# Task inputs
[Start of Attachment]

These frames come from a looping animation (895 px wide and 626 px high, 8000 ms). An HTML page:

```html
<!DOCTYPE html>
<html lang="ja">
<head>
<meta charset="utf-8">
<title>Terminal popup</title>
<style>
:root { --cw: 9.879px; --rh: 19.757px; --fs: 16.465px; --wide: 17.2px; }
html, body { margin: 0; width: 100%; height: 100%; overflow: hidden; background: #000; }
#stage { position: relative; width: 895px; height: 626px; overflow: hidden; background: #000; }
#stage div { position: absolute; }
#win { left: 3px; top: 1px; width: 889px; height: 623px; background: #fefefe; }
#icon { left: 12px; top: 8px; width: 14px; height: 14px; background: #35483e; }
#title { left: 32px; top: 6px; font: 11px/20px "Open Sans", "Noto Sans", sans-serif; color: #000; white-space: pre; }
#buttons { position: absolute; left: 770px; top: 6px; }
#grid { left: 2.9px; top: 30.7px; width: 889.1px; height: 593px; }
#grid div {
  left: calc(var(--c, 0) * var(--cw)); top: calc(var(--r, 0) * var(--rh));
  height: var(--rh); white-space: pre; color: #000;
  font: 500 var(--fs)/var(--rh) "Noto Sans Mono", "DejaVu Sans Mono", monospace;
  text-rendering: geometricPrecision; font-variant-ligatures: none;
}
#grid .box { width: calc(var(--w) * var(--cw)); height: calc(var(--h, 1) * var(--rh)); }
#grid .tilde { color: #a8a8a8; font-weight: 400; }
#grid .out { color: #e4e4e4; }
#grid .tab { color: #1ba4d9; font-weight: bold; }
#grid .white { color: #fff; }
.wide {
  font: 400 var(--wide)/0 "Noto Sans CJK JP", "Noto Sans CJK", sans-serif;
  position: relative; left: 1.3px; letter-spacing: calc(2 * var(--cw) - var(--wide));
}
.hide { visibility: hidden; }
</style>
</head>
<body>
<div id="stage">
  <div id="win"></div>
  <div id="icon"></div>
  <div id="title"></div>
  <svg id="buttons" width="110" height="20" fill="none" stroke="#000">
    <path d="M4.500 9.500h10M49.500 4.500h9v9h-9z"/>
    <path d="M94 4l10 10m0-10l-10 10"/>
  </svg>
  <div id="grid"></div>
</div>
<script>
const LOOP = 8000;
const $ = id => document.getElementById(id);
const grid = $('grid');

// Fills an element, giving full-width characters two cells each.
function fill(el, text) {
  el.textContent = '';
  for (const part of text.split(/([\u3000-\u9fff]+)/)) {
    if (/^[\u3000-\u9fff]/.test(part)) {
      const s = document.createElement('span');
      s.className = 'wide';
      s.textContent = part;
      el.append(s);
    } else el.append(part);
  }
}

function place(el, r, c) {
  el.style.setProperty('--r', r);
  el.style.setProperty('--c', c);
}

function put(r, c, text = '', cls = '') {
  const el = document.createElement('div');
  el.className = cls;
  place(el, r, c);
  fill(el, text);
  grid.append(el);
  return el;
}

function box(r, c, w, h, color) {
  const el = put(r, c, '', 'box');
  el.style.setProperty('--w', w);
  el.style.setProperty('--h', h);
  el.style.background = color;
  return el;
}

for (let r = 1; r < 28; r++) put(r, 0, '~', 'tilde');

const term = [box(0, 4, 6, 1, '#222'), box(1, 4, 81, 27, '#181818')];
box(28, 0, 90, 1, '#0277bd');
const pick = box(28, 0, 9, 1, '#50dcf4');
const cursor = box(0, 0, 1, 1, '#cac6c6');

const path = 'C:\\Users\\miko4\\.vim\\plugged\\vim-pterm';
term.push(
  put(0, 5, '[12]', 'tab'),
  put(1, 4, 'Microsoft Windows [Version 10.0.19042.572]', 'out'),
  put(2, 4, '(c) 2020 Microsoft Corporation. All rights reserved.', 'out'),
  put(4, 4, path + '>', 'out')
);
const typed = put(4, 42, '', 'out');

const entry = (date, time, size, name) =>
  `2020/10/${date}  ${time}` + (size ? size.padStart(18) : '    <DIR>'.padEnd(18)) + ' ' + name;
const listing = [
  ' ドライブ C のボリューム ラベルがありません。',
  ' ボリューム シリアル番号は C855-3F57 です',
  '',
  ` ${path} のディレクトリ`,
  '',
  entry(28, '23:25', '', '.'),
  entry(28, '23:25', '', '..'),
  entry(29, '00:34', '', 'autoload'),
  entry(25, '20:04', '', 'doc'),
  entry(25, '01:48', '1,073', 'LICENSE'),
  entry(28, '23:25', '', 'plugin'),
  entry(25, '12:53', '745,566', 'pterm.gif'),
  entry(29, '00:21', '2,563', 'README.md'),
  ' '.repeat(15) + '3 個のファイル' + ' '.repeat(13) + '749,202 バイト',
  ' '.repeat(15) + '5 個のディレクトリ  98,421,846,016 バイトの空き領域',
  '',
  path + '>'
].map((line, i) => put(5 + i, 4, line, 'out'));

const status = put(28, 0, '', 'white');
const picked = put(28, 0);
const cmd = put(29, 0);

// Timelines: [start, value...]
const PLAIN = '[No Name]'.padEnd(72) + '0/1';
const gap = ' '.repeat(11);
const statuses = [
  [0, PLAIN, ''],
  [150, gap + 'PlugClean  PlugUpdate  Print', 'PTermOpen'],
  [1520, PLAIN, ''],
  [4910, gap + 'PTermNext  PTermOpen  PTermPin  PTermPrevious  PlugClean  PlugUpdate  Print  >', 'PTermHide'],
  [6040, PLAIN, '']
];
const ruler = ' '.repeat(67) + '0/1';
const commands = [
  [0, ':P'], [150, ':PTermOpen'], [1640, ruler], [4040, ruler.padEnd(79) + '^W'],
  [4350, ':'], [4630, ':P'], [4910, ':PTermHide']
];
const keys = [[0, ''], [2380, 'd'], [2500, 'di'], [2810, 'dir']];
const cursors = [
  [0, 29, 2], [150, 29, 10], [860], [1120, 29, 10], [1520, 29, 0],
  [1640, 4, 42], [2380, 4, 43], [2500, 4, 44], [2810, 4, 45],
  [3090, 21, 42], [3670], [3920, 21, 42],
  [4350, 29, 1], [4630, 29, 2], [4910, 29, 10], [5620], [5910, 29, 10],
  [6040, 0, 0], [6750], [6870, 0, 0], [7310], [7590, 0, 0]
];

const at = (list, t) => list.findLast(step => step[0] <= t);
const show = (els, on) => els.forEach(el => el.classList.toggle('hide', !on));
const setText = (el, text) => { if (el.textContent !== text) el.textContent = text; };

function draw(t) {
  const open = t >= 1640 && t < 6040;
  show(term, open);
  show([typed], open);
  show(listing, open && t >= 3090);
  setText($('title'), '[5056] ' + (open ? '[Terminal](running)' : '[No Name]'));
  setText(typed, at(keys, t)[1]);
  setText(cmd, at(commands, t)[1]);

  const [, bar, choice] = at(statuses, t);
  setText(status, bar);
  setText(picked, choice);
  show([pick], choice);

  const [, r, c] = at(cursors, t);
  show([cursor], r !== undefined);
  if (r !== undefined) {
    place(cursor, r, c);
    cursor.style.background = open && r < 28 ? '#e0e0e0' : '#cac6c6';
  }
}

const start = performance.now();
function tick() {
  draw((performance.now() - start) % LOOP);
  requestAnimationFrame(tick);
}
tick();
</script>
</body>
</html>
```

[End of Attachment]

# Required action
Give nothing but the count of lines in the listing above that hold the string "grid".

# Task output
10